First and foremost, I want to thank you all for engaging in the debate against the State Board of Education’s proposed Tiered Certification rule. Hundreds of you expressed your displeasure through e-mails and by showing up at the three public hearings. Just know, because of you, the State Board of Education made substantial modifications to the rule which they presented last week and some of the most damaging portions of the rule have been somewhat mitigated.
So what’s next? The newly proposed Tiered Certification rule, heads to the legislature with a ‘promise’ that items removed from the rule will reappear in Career Ladder legislation. Though much improved, we still have serious concerns about the modified Tiered Certification rule which will be brought before the legislature. We continue to believe that the State Board should step back and begin this process again, and this time significant and sustained input from classroom teachers and professional educators must be included.

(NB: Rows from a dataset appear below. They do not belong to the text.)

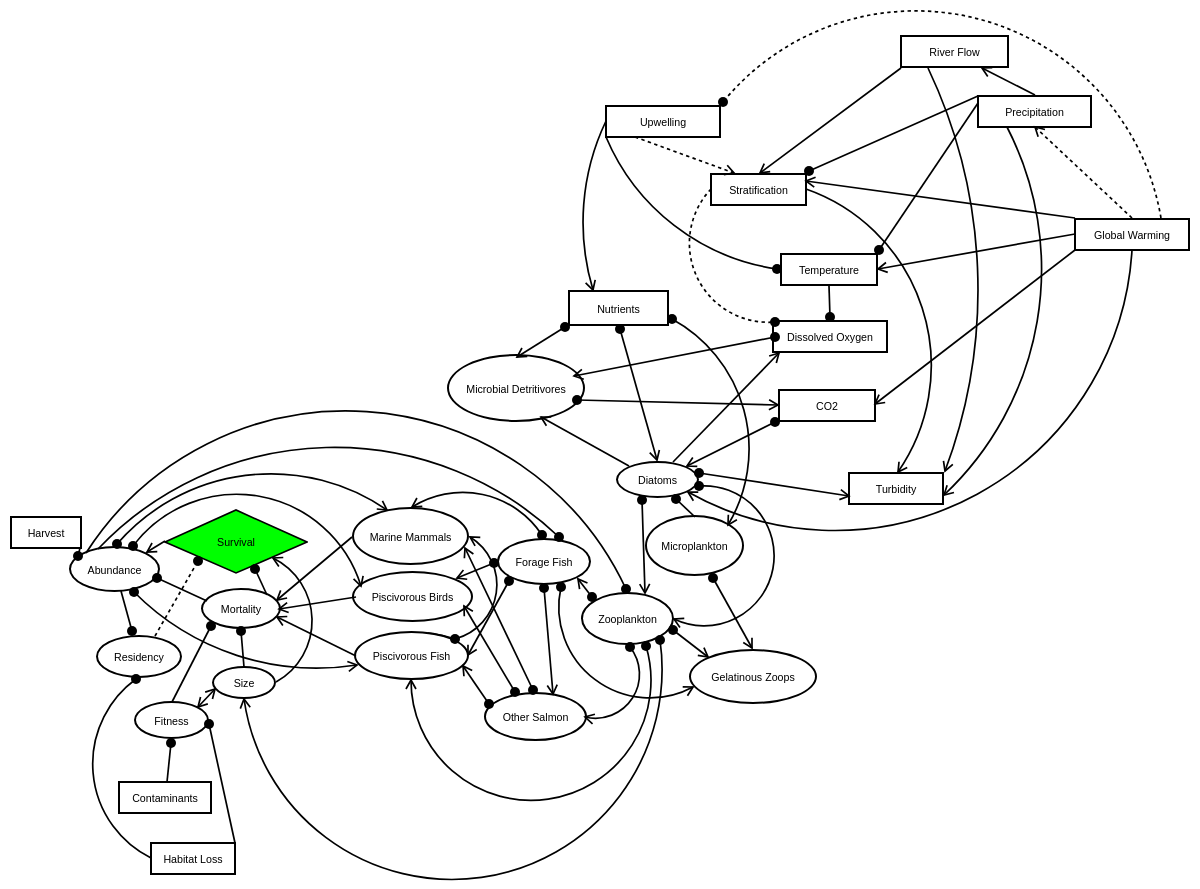
<!DOCTYPE html>
<html lang="en">
<head>
<meta charset="utf-8">
<title>Salmon survival influence diagram</title>
<style>
:root { --paper: #fff; --ink: #000; --focus: #0f0; }
* { box-sizing: border-box; }
body { margin: 0; background: var(--paper); }
.diagram {
  position: relative; width: 1200px; height: 889px; overflow: hidden;
  background: var(--paper); color: var(--ink);
  font: 10.67px/1 "Liberation Sans", Arial, sans-serif;
}
.node {
  position: absolute;
  left: calc(var(--x) * 1px); top: calc(var(--y) * 1px);
  width: calc(var(--w) * 1px); height: calc(var(--h) * 1px);
  display: flex; align-items: center; justify-content: center;
  padding-top: 2px; white-space: nowrap;
  background: var(--paper); border: 2px solid var(--ink);
}
.biotic { border-radius: 50%; }
.outcome { border: 0; background: none; }
.outcome svg { position: absolute; inset: 0; }
.outcome polygon { fill: var(--focus); stroke: var(--ink); stroke-width: 1.6; }
.outcome span { position: relative; }
.links { position: absolute; inset: 0; fill: none; stroke: var(--ink); stroke-width: 1.7; }
.uncertain { stroke-dasharray: 3.4 3.4; }
.raises { marker-end: url(#arrow); }
.lowers { marker-end: url(#dot); }
.mixed { marker-start: url(#dot); marker-end: url(#arrow); }
.mutual { marker-start: url(#arrow); marker-end: url(#arrow); }
.from-dot { marker-start: url(#dot); }
marker { overflow: visible; }
marker path { fill: none; stroke: var(--ink); stroke-width: 1.7; stroke-dasharray: none; }
marker circle { fill: var(--ink); stroke: none; }
</style>
</head>
<body>
<main class="diagram">
  <!-- Physical drivers -->
  <div class="node" style="--x:900;--y:35;--w:109;--h:33">River Flow</div>
  <div class="node" style="--x:977;--y:95;--w:115;--h:33">Precipitation</div>
  <div class="node" style="--x:605;--y:105;--w:116;--h:33">Upwelling</div>
  <div class="node" style="--x:710;--y:173;--w:97;--h:33">Stratification</div>
  <div class="node" style="--x:1074;--y:218;--w:116;--h:33">Global Warming</div>
  <div class="node" style="--x:780;--y:253;--w:98;--h:33">Temperature</div>
  <div class="node" style="--x:568;--y:290;--w:101;--h:36">Nutrients</div>
  <div class="node" style="--x:772;--y:320;--w:116;--h:33">Dissolved Oxygen</div>
  <div class="node" style="--x:778;--y:389;--w:98;--h:33">CO2</div>
  <div class="node" style="--x:848;--y:472;--w:96;--h:33">Turbidity</div>

  <!-- Human drivers -->
  <div class="node" style="--x:10;--y:516;--w:72;--h:33">Harvest</div>
  <div class="node" style="--x:118;--y:781;--w:94;--h:33">Contaminants</div>
  <div class="node" style="--x:150;--y:842;--w:86;--h:33">Habitat Loss</div>

  <!-- Food web -->
  <div class="node biotic" style="--x:447;--y:354;--w:138;--h:68">Microbial Detritivores</div>
  <div class="node biotic" style="--x:616;--y:461;--w:83;--h:37">Diatoms</div>
  <div class="node biotic" style="--x:645;--y:515;--w:99;--h:61">Microplankton</div>
  <div class="node biotic" style="--x:581;--y:592;--w:93;--h:53">Zooplankton</div>
  <div class="node biotic" style="--x:689;--y:649;--w:128;--h:55">Gelatinous Zoops</div>
  <div class="node biotic" style="--x:497;--y:538;--w:94;--h:47">Forage Fish</div>
  <div class="node biotic" style="--x:484;--y:692;--w:103;--h:49">Other Salmon</div>
  <div class="node biotic" style="--x:352;--y:507;--w:117;--h:58">Marine Mammals</div>
  <div class="node biotic" style="--x:352;--y:571;--w:121;--h:51">Piscivorous Birds</div>
  <div class="node biotic" style="--x:354;--y:631;--w:115;--h:49">Piscivorous Fish</div>

  <!-- Salmon condition -->
  <div class="node biotic" style="--x:69;--y:546;--w:91;--h:46">Abundance</div>
  <div class="node biotic" style="--x:201;--y:588;--w:80;--h:41">Mortality</div>
  <div class="node biotic" style="--x:96;--y:635;--w:86;--h:43">Residency</div>
  <div class="node biotic" style="--x:212;--y:666;--w:64;--h:33">Size</div>
  <div class="node biotic" style="--x:134;--y:701;--w:75;--h:38">Fitness</div>
  <div class="node outcome" style="--x:164;--y:509;--w:144;--h:65">
    <svg width="144" height="65" aria-hidden="true"><polygon points="1,33 72,1 143,33 72,64"/></svg>
    <span>Survival</span>
  </div>

  <svg class="links" width="1200" height="889" viewBox="0 0 1200 889" aria-hidden="true">
    <defs>
      <marker id="arrow" markerUnits="userSpaceOnUse" markerWidth="10" markerHeight="10" orient="auto-start-reverse"><path d="M-9-5L0 0L-9 5"/></marker>
      <marker id="dot" markerUnits="userSpaceOnUse" markerWidth="10" markerHeight="10"><circle r="5"/></marker>
    </defs>

    <g id="climate-links">
      <path class="lowers uncertain" d="M1161 218A249 249 0 0 0 723 102"/>
      <path class="raises uncertain" d="M1132 218L1035 127"/>
      <path class="raises" d="M1075 218L806 181"/>
      <path class="raises" d="M1075 234L878 269"/>
      <path class="raises" d="M1075 250L875 404"/>
      <path class="raises" d="M1132 250A298 298 0 0 1 688 492"/>
      <path class="raises" d="M1035 95L982 68"/>
      <path class="lowers" d="M978 96L809 171"/>
      <path class="lowers" d="M978 103L879 250"/>
      <path class="raises" d="M1007 127A310 310 0 0 1 944 495"/>
      <path class="raises" d="M901 68L760 173"/>
      <path class="raises" d="M928 68A516 516 0 0 1 945 471"/>
    </g>

    <g id="ocean-links">
      <path class="raises uncertain" d="M635 137L734 173"/>
      <path class="raises" d="M606 121A235 235 0 0 0 593 290"/>
      <path class="lowers" d="M606 137A220 220 0 0 0 777 269"/>
      <path class="lowers uncertain" d="M711 189A79 79 0 0 0 775 322"/>
      <path class="raises" d="M806 189A187 187 0 0 1 898 472"/>
      <path class="lowers" d="M829 286L830 317"/>
      <path class="mixed" d="M565 327L517 357"/>
      <path class="mixed" d="M620 329L657 460"/>
      <path class="mixed" d="M672 319A148 148 0 0 1 728 525"/>
      <path class="mixed" d="M775 337L574 376"/>
      <path class="mixed" d="M577 400L778 405"/>
      <path class="mixed" d="M775 422L687 466"/>
    </g>

    <g id="plankton-links">
      <path class="raises" d="M673 462L779 353"/>
      <path class="raises" d="M629 466L541 417"/>
      <path class="mixed" d="M699 473L849 496"/>
      <path class="mixed" d="M699 486A70 70 0 1 1 674 619"/>
      <path class="mixed" d="M642 500L645 593"/>
      <path class="lowers" d="M695 517L676 499"/>
      <path class="mixed" d="M713 578L752 648"/>
      <path class="mixed" d="M673 630L708 657"/>
      <path class="mixed" d="M592 597L578 579"/>
      <path class="mixed" d="M630 647A44 44 0 0 1 585 717"/>
      <path class="mixed" d="M646 646A120 120 0 1 1 411 680"/>
      <path class="mixed" d="M660 640A210 210 0 0 1 244 699"/>
      <path class="from-dot" d="M626 589A309 309 0 0 0 86 553"/>
    </g>

    <g id="fish-links">
      <path class="from-dot" d="M559 537A326 326 0 0 0 98 549"/>
      <path class="mixed" d="M542 535A95 95 0 0 0 412 507"/>
      <path class="mixed" d="M494 563L457 578"/>
      <path class="mixed" d="M509 581L468 655"/>
      <path class="mixed" d="M544 588L553 694"/>
      <path class="mixed" d="M561 587A91 91 0 0 0 693 687"/>
      <path class="mixed" d="M533 690L465 548"/>
      <path class="mixed" d="M515 692L464 606"/>
      <path class="mixed" d="M489 704L463 666"/>
      <path class="mixed" d="M455 639A56 56 0 0 0 470 537"/>
      <path d="M428 633Q444 635 455 639"/>
      <path class="raises" d="M352 537L277 600"/>
      <path class="raises" d="M356 597L279 609"/>
      <path class="raises" d="M356 656L277 617"/>
    </g>

    <g id="salmon-links">
      <path class="mixed" d="M117 544A204 204 0 0 1 387 510"/>
      <path class="mixed" d="M133 546A130 130 0 0 1 361 586"/>
      <path class="mixed" d="M134 592A258 258 0 0 0 357 665"/>
      <path class="lowers" d="M121 591L132 631"/>
      <path class="raises" d="M165 541L147 552"/>
      <path class="lowers" d="M207 601L157 578"/>
      <path class="lowers" d="M267 595L255 569"/>
      <path class="lowers uncertain" d="M155 636L198 561"/>
      <path class="lowers" d="M244 667L241 631"/>
      <path class="raises" d="M276 682A70 70 0 0 0 273 558"/>
      <path class="lowers" d="M172 702L211 626"/>
      <path class="mutual" d="M198 707L215 689"/>
      <path class="lowers" d="M80 548L78 556"/>
      <path class="lowers" d="M167 782L171 743"/>
      <path class="lowers" d="M235 843L209 724"/>
      <path class="from-dot" d="M136 679A105 105 0 0 0 151 858"/>
    </g>
  </svg>
</main>
</body>
</html>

What changes were made to the rule? Below is a short analysis of the modifications. Again, the new rule is a major improvement over the previous rule, but it still has many objectionable provisions that will continue to hurt the Idaho teaching profession. The IEA is concerned that the Career Ladder legislation will have more harmful language for performance requirements tied to compensation, so we all need to watch this closely.
The positive changes to the rule include:
- Elimination of the “Mastery Level.” The proposed rule is now a two-tiered system – Residency and Professional.
- Removes the required use of the SBAC (ISAT 2.0) and IRI for student growth/assessments.
- Changes the required assessment measures from three to “one or more” using the assessments as defined in the rule under Measurable Student Achievement (007.08)
- Student growth measures and targets are to be determined at the district level in collaboration with the teacher.
- Only requires one observer for the two observations, already outlined in Idaho law. A second observer can be requested by the teacher or the administrator.
- Renewal of the Professional Certificate is no longer tied to local evaluations in this proposed rule. The current practice of earning six credits every five years remains in place.
- Eliminates the Contingency Professional Certificate.
- Recognizes National Board Certification and Masters Degrees as endorsements in corresponding subject areas.
The negative aspects of the rule include:
While a second observer is no longer required in the proposed rule, IEA does not agree with the administrator’s ability to request a second observer.
- The pre-service and Residency Certificates are still determined by local evaluations.
- Continues Residency Certificate as proposed in the original rule, with minor exceptions.
- Pre-service teachers would still be required to receive 22 Basic marks on a Danielson-aligned evaluation in order to receive a recommendation from the Institute of Higher Education
- Teachers holding Residency Certificates would still be required to receive 16 out of 22 proficient marks on their local evaluations in two of three years to receive a Professional Certification in Idaho.
- Student Growth will still be required in moving from Residency to Professional Certificates.
- Teachers holding a Residency Certificate, who don’t meet the local evaluation and the growth measures, may not receive a Professional Certificate to teach in Idaho and would need to return to college to seek improvement.
- The punitive parts of the tiered certification rule may come back in Career Ladder legislation as stated in the November 13 revised rule, “The specific performance requirements that have been removed from the proposed certification rule will be amended and added to the career ladder legislation. Amendments to the career ladder legislation will be provided to the Board at their next Board meeting for consideration.”
We must continue to be strong advocates for teachers, students, and public education as the legislature deliberates these issues in the upcoming session. Your voices will be needed again as the process moves forward, and I know that IEA can count on your support. Be sure to view the complete rule, along with other resources on the Tiered Certification issue, on the IEA website at http://idahoea.org.
Thanks again for standing up for yourselves, your profession, and public education in Idaho. Stay tuned for more information about the next steps in the process and when/where your engagement will be needed. I value your input so please feel free to contact me with any questions, concerns or suggestions at email@example.com.
With thanks for all you do,
President, Idaho Education Association